"I feel like this is a great place for me to refresh, restart my career," said Penny, the former first-round pick of the Seattle Seahawks. "Playing with a finalist MVP at QB, great running back room, great weapons at receiver and arguably the best O-line, I'm definitely excited to get to work."

There's an argument to be made that the need for a top-end back is lessened due to the factors Penny mentioned, including operating alongside Hurts, whose running ability forces defenses to play honest. It's not hard to picture Penny barreling through large holes and having explosive plays in this offense.

His track record, though, suggests injuries will be a factor -- Penny has missed significant time with a torn ACL, a calf injury and a broken fibula during his five-year career -- and it would be a mistake to suggest Sanders' production was all about the system. There's talent in the current running back room led by Penny, Kenneth Gainwell and Scott, but it could use some beefing up.

Former Dallas Cowboys running back Ezekiel Elliott has also expressed interest in joining the Eagles, sources told ESPN. Elliott had a career-low 876 rushing yards in 2022, but he scored 12 touchdowns and remained a top short-yardage back and pass protector.

The Eagles will likely want to see how the draft plays out before adding another veteran to the group. The most realistic way Elliott ends up in Philly is if the Eagles exit draft weekend without a back and Elliott can be had at a bargain later in the offseason.

Texas standout Bijan Robinson stirred excitement among the fan base recently by posting a picture from Philadelphia on Instagram, presumably while on a pre-draft visit. The Eagles have two first-round picks this April -- Nos. 10 and 30 overall -- and would likely have to use the former to nab Robinson, the unanimous All-American and Doak Walker Award winner. That would be out of character with how the Eagles normally build their roster. But there's a school of thought that Philly should go all-in on offense and allow that side of the ball to carry the load in 2023 while the defense retools.

Whether it's a big splash like Robinson or otherwise, it wouldn't be surprising to see Philadelphia address the position again between now and the start of the year.

Can the young talent step up?

The defense lost both starting safeties, both starting linebackers and an impact starting defensive tackle in Hargrave this offseason. While the second wave of free agency and the draft (the Eagles hold six picks overall) can help build up the roster, Philly will have to rely on some young players already on the team to step up.

Two prime candidates are linebacker Nakobe Dean and defensive tackle Jordan Davis, former teammates on Georgia's powerhouse defense who served as role players during their first season in Philadelphia. Dean played mostly on special teams while Davis started off strong before a high ankle sprain slowed him.

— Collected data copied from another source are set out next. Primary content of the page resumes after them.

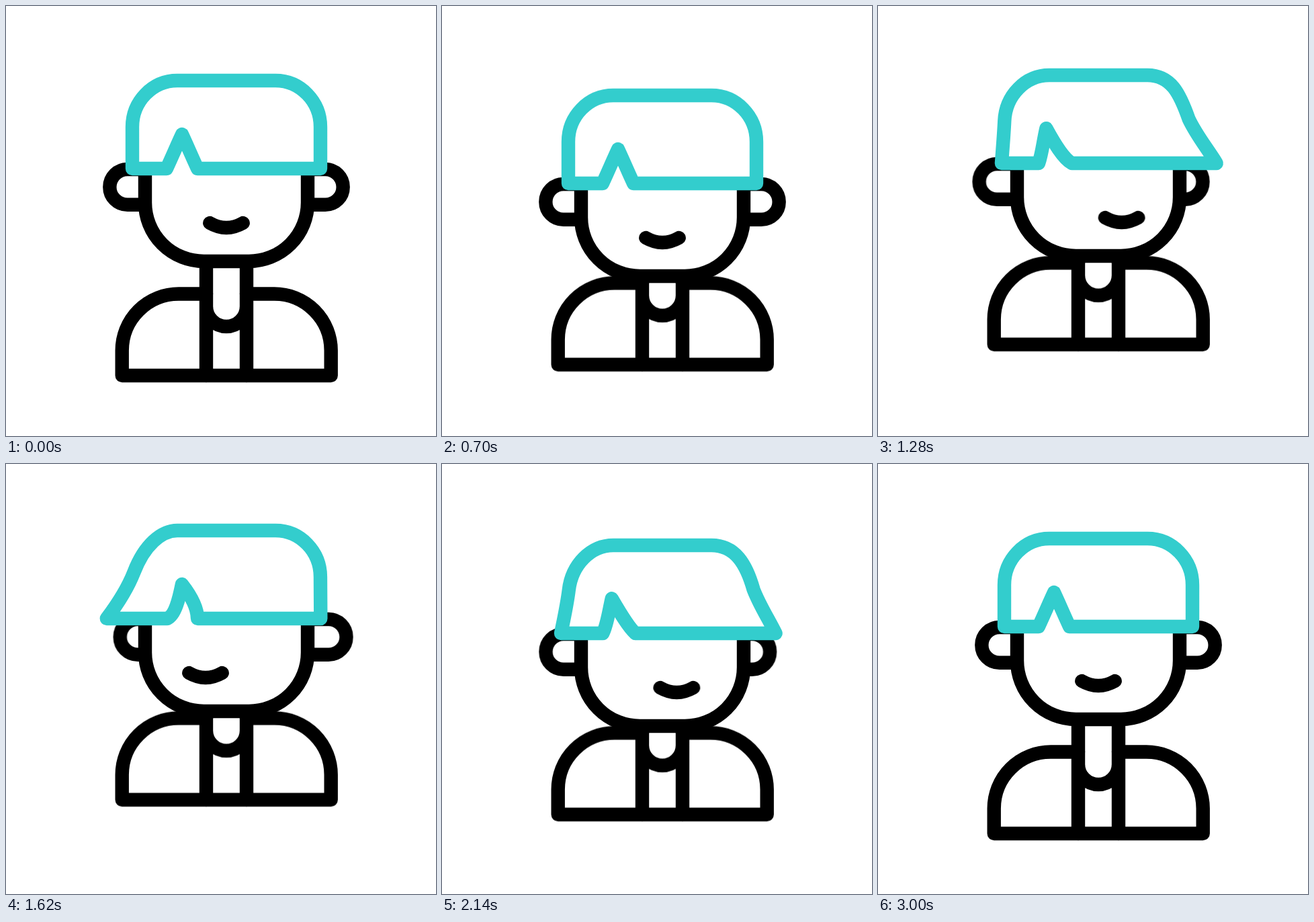
These frames come from a looping animation (640x640 px, 3.22 s). An HTML page without scripts:

```html
<!DOCTYPE html>
<html lang="en">
<head>
<meta charset="utf-8">
<title>Head turn</title>
<style>
html, body { margin: 0; width: 100%; height: 100%; overflow: hidden; background: #fff; }
svg { display: block; width: 100%; height: 100%; }
path { fill: none; stroke: #000; stroke-width: 20.4; stroke-linecap: round; stroke-linejoin: round; }
.body, .head, .turn, .hair {
  animation: 3220ms cubic-bezier(.333, 0, .667, 1) infinite;
}
.body { animation-name: rise; }
.head { animation-name: sink; }
.turn { animation-name: turn; }
.hair { animation-name: sway; stroke: #33cdcd; }
.flat { stroke-linecap: butt; }
.face { fill: #fff; stroke: none; }

/* --r and --l: shift when the head looks right or left */
.mouth { --r: 42.5px; --l: -31.6px; }
.ear-l { --r: -6px; --l: 15.6px; }
.ear-r { --r: -21px; --l: 5px; }

@keyframes rise {
  0%, 6.21%, 88.51%, 100% { transform: translateY(0); }
  47.52% { transform: translateY(-51px); }
}
@keyframes sink {
  0%, 6.21%, 93.17%, 100% { transform: translateY(0); }
  18.32%, 81.37% { transform: translateY(38.3px); }
}
@keyframes turn {
  0%, 24.84%, 80.75%, 100% { transform: translateX(0); }
  37.27%, 62.11% { transform: translateX(var(--r)); }
  49.69%, 74.53% { transform: translateX(var(--l)); }
}
@keyframes sway {
  0%, 24.84%, 80.75%, 100% {
    d: path("M188 242 C188 221 188 201 188 180 C188 142 218 111 255 111 L401 111 C438 111 468 142 468 180 C468 201 468 221 468 242 L285 242 C277 225 270 208 262 191 C254 208 247 225 239 242 Z");
  }
  37.27%, 62.11% {
    d: path("M188 242 C188 221 188 201 188 180 C188 142 218 111 255 111 L401 111 C436 111 447 138 462 176 C475 201 493 220 508 242 L289 242 C274 236 260 211 249 190 C245 206 243 228 239 242 Z");
  }
  49.69%, 74.53% {
    d: path("M149.5 242 C164 223 181 197 190.5 173 C206 133 231 111 255 111 L401 111 C438 111 468 142 468 180 C468 201 468 221 468 242 L285 242 C285 224 273 205 262 191 C258 211 252 237 240 242 Z");
  }
}
</style>
</head>
<body>
<svg viewBox="0 0 640 640">
  <g class="body">
    <path d="M298 428.5 H257 A84.3 84.3 0 0 0 172.7 512.8 V550 H483.7 V512.8 A84.3 84.3 0 0 0 399.4 428.5 H358"/>
    <path d="M298 380 V550 M358 380 V550 M298 447 A30 30 0 0 0 358 447"/>
    <g class="head">
      <path class="turn ear-l flat" d="M207 243 H180.7 A26.4 26.4 0 0 0 180.7 295.8 H207"/>
      <path class="turn ear-r flat" d="M449 243 H475.3 A26.4 26.4 0 0 1 475.3 295.8 H449"/>
      <path class="face" d="M207 242 V292.5 A87.5 87.5 0 0 0 294.5 380 H361.5 A87.5 87.5 0 0 0 449 292.5 V242 Z"/>
      <path class="flat" d="M207 242 V292.5 A87.5 87.5 0 0 0 294.5 380 H361.5 A87.5 87.5 0 0 0 449 292.5 V242"/>
      <path class="turn mouth" d="M303.3 323 Q328 337 352.7 323"/>
      <path class="hair" d="M188 242 C188 221 188 201 188 180 C188 142 218 111 255 111 L401 111 C438 111 468 142 468 180 C468 201 468 221 468 242 L285 242 C277 225 270 208 262 191 C254 208 247 225 239 242 Z"/>
    </g>
  </g>
</svg>
</body>
</html>
```
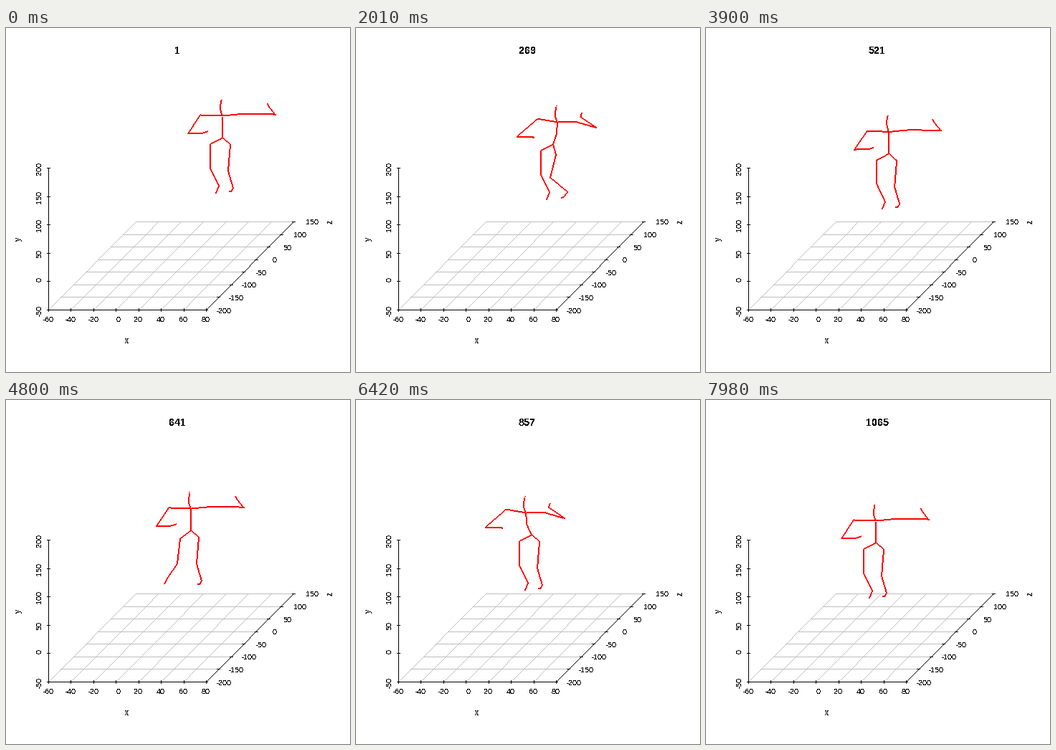
A matplotlib script for the animation above (8000 ms loop, 480 by 480 pixels).

```python
import numpy as np
import matplotlib.pyplot as plt
from matplotlib.animation import FuncAnimation
from matplotlib.patches import PathPatch
from matplotlib.path import Path

plt.rcParams.update({
    "font.family": "Liberation Sans",
    "text.hinting": "native",
    "text.hinting_factor": 1,
    "text.antialiased": False,
})

SIZE, DPI = 480, 72
STEP, FRAMES = 20, 400      # ms per drawn frame, frames per loop
POSE_S = 0.03               # seconds between two poses of the walker

# Walk of the pelvis: seconds, x, y
WALK = np.array([
    (0, 302, 153), (0.75, 287, 154), (1.5, 288, 158), (2.01, 275, 162),
    (3, 275, 170), (3.7, 257, 174), (4.8, 258, 182), (6.42, 245, 188),
    (7.98, 237, 199),
], float)

HEAD = [(-1.5, -23), (-3, -14.5), (-2.5, -7.5)]     # seen from the chest

# Each limb has a rest pose and a moved pose, seen from its root joint
LEFT_ARM = ([(-31, -1), (-48, 25), (-27, 24), (-21, 22)],
            [(-28, -5), (-57, 20), (-33, 21), (-34, 19)])
RIGHT_ARM = ([(31, -3), (74, -2), (65, -14), (63, -18)],
             [(27, 0), (53, 8), (31, -7), (33, -13)])
LEFT_LEG = ([(-17, 9), (-17, 42), (-5, 67), (-9, 77)],
            [(-15, 11), (-19, 46), (-32, 65), (-37, 74)])
RIGHT_LEG = ([(11, 10), (8, 46), (15, 70), (12, 75), (9, 75)],
             [(4, 14), (-4, 47), (20, 67), (14, 74), (11, 75)])


def along_path(t, keys):
    """Cubic Hermite curve through rows of (time, x, y)."""
    times, points = keys[:, 0], keys[:, 1:]
    slope = np.gradient(points, times, axis=0)
    k = int(np.clip(np.searchsorted(times, t, "right") - 1, 0, len(times) - 2))
    h = times[k + 1] - times[k]
    u = (t - times[k]) / h
    ease = u * u * (3 - 2 * u)
    return (points[k] * (1 - ease) + points[k + 1] * ease
            + h * u * (1 - u) * (slope[k] * (1 - u) - slope[k + 1] * u))


def pulse(t, centre, width):
    return np.exp(-((t - centre) / width) ** 2)


def limb(root, poses, weight):
    rest, moved = np.array(poses, float)
    return np.vstack([root, root + rest + weight * (moved - rest)])


def walker(t):
    turn = pulse(t, 2.2, 1) + pulse(t, 6.3, 0.75)
    cross = pulse(t, 2.01, 0.7)
    stride = pulse(t, 4.8, 0.4)
    lean = 6 * cross - 8 * pulse(t, 6.42, 0.6)

    pelvis = along_path(t, WALK)
    waist = pelvis + (0.8 * lean, -14)
    chest = pelvis + (lean, -30.5)
    return [
        np.vstack([chest + HEAD, chest, waist, pelvis]),
        limb(chest, LEFT_ARM, turn),
        limb(chest, RIGHT_ARM, turn),
        limb(pelvis, LEFT_LEG, stride),
        limb(pelvis, RIGHT_LEG, cross),
    ]


def cells(p, q, width):
    """Boxes for the pixels of a hard-edged line from p to q."""
    p, q = np.asarray(p, float), np.asarray(q, float)
    span = np.abs(q - p)
    points = np.round(np.linspace(p, q, max(1, int(round(span.max()))) + 1))
    across = np.array([1, 0]) if span[1] > span[0] else np.array([0, 1])
    x0, y0 = (points - 0.45 - (width - 1) * across).T
    x1, y1 = (points + 0.45).T
    return np.stack([np.c_[x0, y0], np.c_[x1, y0],
                     np.c_[x1, y1], np.c_[x0, y1]], axis=1)


def pixel_path(lines, width=1):
    return Path.make_compound_path_from_polys(np.concatenate(
        [cells(p, q, width) for line in lines for p, q in zip(line, line[1:])]))


fig = plt.figure(figsize=(SIZE / DPI, SIZE / DPI), dpi=DPI, facecolor="white")
ax = fig.add_axes([0, 0, 1, 1])
ax.set_xlim(-0.5, SIZE - 0.5)
ax.set_ylim(SIZE - 0.5, -0.5)
ax.axis("off")


def stroke(lines, color, width=1):
    return ax.add_patch(PathPatch(pixel_path(lines, width), facecolor=color,
                                  linewidth=0, antialiased=False))


def label(x, y, text, size=10, turn=0, **kw):
    return ax.text(x, y, text, fontsize=size, rotation=turn, ha="center",
                   va="baseline", rotation_mode="anchor", **kw)


# Corners of the box: origin, right end of x, depth of z, top of y
X0, Y0, X1 = 59, 393, 279
DX, DZ, TOP = 122, -123, 195

xs = np.linspace(X0, X1, 8)
ys = np.linspace(Y0, TOP, 6)
depth = np.linspace((0, 0), (DX, DZ), 8)

stroke([[(x, Y0), (x + DX, Y0 + DZ)] for x in xs]
       + [[(X0 + dx, Y0 + dy), (X1 + dx, Y0 + dy)] for dx, dy in depth], "#bebebe")

stroke([[(X0, TOP), (X0, Y0), (X1, Y0), (X1 + DX, Y0 + DZ)]]
       + [[(x, Y0 - 2), (x, Y0 + 2)] for x in xs]
       + [[(X0 - 2, y), (X0 + 2, y)] for y in ys]
       + [[(X1 + dx - 2, Y0 + dy), (X1 + dx + 2, Y0 + dy)] for dx, dy in depth],
       "black")


def nudge(v):
    """A lone zero sits a little further along its axis."""
    return 2.5 if v == 0 else -0.5


for x, v in zip(xs, range(-60, 81, 20)):
    label(x + nudge(v), 410, str(v))
for y, v in zip(ys, range(-50, 201, 50)):
    label(49, y - nudge(v), str(v), turn=90)
for (dx, dy), v in zip(depth, range(-200, 151, 50)):
    label(X1 + dx + 25 + 0.7 * np.sign(v), Y0 + dy + 4, str(v))

label(168, 440, "x", 12)
label(20, 294, "y", 12, 90)
label(455, 270, "z", 12, 90)

title = label(238.5, 36, "1", 14.4, weight="bold")
body = stroke(walker(0), "red", 2)


def draw(k):
    pose = (2 * k + 1) // 3
    title.set_text(str(1 + 4 * pose))
    body.set_path(pixel_path(walker(pose * POSE_S), 2))
    return title, body


anim = FuncAnimation(fig, draw, frames=FRAMES, interval=STEP,
                     repeat=True, repeat_delay=0, blit=False)
plt.show()
```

Dean is a favorite to take over one of the starting linebacker spots, and Davis should see an elevated role in the middle of the Eagles' defense with Hargrave now in San Francisco.

Meanwhile, 2022 second-round pick Cam Jurgens is the front-runner to replace Seumalo at right guard.

"Those guys are ready to play. They're ready to contribute," Roseman said. "We knew when we were drafting them last year, we were drafting them because they were the best players, not necessarily because they were guys ready to fill spots at a position of need. We look at our team this year knowing those guys can take a step forward and be part of it."